Email is used everywhere as a marketing channel, especially
for listings. Some would say that it’s no longer effective, but
there are few resources that are as cost- and time-effective.
Fortunately, the latest email marketing tools make it easier than
ever to produce quality content and identify leads.
Subscription services like MailChimp or ConstantContact are
commonly used to create professional looking email broadcasts
like listing flyers. Their latest innovation is recommending the
optimal time of day to send a campaign, based on past trends
with your recipients. They also offer amazing insight to help
identify likely leads based on engagement with your email.
Customer relationship management (CRM) is a hot topic.
Companies big and small have been trying to get this right
for years. Leaders today, such as ClientLook and Salesforce,
continue to refine the cloud-based commercial real estate CRM
experience in the hopes of hitting the optimal mix of simplicity
A CRM helps you manage your contacts, track leads, organize
your schedule and your deals.
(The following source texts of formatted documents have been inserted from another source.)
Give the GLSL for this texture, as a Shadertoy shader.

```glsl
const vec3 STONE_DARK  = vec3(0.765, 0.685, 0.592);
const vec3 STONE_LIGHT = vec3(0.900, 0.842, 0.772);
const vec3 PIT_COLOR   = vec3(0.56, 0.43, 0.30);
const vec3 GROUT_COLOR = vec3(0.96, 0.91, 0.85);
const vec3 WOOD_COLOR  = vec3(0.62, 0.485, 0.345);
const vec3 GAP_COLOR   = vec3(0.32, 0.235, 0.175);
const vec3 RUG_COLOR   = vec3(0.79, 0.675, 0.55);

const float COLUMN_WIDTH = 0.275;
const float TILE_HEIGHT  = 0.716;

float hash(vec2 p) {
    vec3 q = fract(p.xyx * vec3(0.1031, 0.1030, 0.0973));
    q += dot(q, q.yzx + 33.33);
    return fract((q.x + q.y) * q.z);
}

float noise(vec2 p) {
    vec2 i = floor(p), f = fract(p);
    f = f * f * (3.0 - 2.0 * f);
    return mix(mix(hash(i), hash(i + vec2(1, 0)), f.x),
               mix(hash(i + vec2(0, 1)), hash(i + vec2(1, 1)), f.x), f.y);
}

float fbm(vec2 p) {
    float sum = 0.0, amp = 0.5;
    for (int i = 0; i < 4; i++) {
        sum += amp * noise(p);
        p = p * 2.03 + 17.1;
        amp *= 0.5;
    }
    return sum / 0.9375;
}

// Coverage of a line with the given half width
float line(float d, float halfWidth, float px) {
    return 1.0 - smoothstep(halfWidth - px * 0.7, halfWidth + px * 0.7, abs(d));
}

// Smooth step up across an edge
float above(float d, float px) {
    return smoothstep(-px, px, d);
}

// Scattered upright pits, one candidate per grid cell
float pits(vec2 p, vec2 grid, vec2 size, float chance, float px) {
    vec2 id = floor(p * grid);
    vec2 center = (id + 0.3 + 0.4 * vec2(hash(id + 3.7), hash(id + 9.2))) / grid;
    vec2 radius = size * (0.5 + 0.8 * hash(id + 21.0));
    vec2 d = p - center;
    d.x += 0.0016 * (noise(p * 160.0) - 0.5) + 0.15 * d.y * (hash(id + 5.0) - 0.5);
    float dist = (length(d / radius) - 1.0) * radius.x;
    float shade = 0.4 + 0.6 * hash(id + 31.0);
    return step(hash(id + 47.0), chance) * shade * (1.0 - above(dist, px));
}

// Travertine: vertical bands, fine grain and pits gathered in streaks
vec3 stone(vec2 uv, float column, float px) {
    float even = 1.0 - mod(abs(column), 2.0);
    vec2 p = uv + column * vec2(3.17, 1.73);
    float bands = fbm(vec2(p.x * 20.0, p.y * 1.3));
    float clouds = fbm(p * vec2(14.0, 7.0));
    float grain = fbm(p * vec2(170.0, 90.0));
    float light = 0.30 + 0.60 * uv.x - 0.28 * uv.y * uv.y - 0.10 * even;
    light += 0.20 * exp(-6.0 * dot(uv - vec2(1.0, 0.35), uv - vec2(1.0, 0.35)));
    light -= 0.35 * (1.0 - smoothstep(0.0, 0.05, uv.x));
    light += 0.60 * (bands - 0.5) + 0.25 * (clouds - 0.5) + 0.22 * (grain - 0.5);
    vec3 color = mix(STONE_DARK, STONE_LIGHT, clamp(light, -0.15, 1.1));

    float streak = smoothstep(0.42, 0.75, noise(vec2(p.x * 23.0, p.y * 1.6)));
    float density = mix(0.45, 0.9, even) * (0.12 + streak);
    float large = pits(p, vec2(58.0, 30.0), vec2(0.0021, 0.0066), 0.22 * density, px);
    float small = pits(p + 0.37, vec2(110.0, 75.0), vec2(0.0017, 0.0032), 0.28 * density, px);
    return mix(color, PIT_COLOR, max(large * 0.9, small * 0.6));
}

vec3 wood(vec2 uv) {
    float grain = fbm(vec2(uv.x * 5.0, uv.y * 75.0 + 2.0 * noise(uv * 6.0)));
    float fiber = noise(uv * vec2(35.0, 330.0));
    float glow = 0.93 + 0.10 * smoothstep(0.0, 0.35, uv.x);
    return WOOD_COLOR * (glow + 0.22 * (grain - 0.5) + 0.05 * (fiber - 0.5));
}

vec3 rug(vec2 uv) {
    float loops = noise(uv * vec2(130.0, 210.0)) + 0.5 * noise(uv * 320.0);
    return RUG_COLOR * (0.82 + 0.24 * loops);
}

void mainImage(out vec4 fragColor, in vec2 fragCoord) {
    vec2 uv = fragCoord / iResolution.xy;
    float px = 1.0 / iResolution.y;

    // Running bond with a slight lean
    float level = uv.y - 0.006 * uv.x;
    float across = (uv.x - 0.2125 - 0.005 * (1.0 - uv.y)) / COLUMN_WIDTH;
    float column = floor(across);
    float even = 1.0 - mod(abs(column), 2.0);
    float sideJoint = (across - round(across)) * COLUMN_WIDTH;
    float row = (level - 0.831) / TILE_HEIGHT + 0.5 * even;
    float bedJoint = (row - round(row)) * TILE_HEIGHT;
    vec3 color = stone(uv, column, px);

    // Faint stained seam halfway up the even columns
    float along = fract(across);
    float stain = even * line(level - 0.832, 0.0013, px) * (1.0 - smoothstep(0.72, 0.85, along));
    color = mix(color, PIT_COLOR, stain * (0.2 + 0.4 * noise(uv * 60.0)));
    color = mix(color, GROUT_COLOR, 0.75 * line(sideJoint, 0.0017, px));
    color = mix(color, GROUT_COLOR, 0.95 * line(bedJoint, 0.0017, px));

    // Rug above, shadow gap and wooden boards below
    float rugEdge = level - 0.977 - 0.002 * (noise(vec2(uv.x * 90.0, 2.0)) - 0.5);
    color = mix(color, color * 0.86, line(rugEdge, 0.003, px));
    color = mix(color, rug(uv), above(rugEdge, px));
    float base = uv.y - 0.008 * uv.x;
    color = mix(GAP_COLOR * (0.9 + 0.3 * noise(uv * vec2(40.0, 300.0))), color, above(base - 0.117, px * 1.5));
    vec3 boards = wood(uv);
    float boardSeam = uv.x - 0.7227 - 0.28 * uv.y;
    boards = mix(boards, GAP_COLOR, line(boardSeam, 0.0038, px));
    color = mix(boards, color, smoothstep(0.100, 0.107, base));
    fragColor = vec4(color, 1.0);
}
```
It serves as the hub of many
companies to help promote more cooperative business
practices. When it’s implemented correctly, CRM is one of the
key factors to promoting growth, and it’s important to look for
a solution that most closely matches the way you work.
Our ability to generate distributable content is growing fast.
The average deal can have dozens of related documents with
numerous disconnected parties that require access. Cloud
storage sites like Google Drive and Dropbox appeared on the
scene a few years ago to make file sharing easier. They’ve
evolved into a core part of most CRE offices today.
In our office, we use Google Drive, as an example. We keep
our entire file system online, and it’s shared between locations
across the country. Sharing rights are assigned to folders and
even files in order to dictate access rights. We don’t need to
maintain local file servers. Setup is easy. Most of the content is
even accessible from mobile devices – it’s great.
Social media’s momentum continues to build. We all know
people who create online personas and develop sizable
audiences from scratch. These audiences are valuable in that
they can propagate your message – whatever that might be.
The debate continues as to the best way to engage with social
media, and I don’t have the answers. Personally, I find LinkedIn
and Twitter to be the most effective. Creating an audience takes
time and effort, but the rewards seem worth it.
Mobile phones are becoming the most common conduit for
online productivity. Tablet use seems to be waning as phones
are becoming big enough to bridge the gap while in the field.
New devices like the Microsoft Surface are starting to gain
traction. And, despite the premium price tag, Apple laptop use
continues to grow.
Let’s face it, commercial real estate technology is a niche, since
few products are made solely for our industry. Some things,
like mobile phones, don’t require any customization since the
typical use is aligned with the product’s core design. However,
other tools for email marketing, investment analysis and CRM
can require lots of customization. The problem is that most
people don’t have the time or ability to make things work right.
These challenges cause user adoption to suffer. Low adoption
produces a significant amount of cost through failed initiatives
and lost productivity. Unfortunately, this is common. That’s no
excuse to continue to eschew technology though. The potential
for failure is always possible with any tech initiative, but there
are ways to minimize the risk. Seek references, spend time
with training and commit to trying. Know when it’s time to
pull the plug though, and invest in something new.
WHAT’S IN OUR FUTURE?
I’m personally excited about the opportunity that exists in
mobile computing and particularly smartphones. Some suggest
phones may become mobile data servers that always maintain
a connection to secure networks containing all your data. Your
“personal clouds” could bring the corporate IT infrastructure to
the palms of our hands explained O’Rell with Xceligent, Inc.
“This would enable storage and retrieval of all forms of unified
and connected communication like email, voice, video and
instant notes, etc., leading to more immediate value creation.”
Industry-related technologies have become more reliable, more
integrated and more robust, and implementation of these new
technologies is no longer optional in today’s CRE environment.
Get on board now before this next wave of innovation passes
“Technologies are only getting better,” said O’Rell. “The
key is to leverage them in ways that have the most impact
on operations, provide a quicker ROI and enable real estate
professionals to be more strategic and more effective.”
Collectively, these emerging technologies should provide
more organizational flexibility, reduced costs and increased
workplace efficiencies. Ideally, this allows our industry to
achieve new levels of effectiveness that accelerates deal-making and promotes greater transparency. Time will tell
which technologies become the winners, but this evolution will
definitely make for an exciting ride.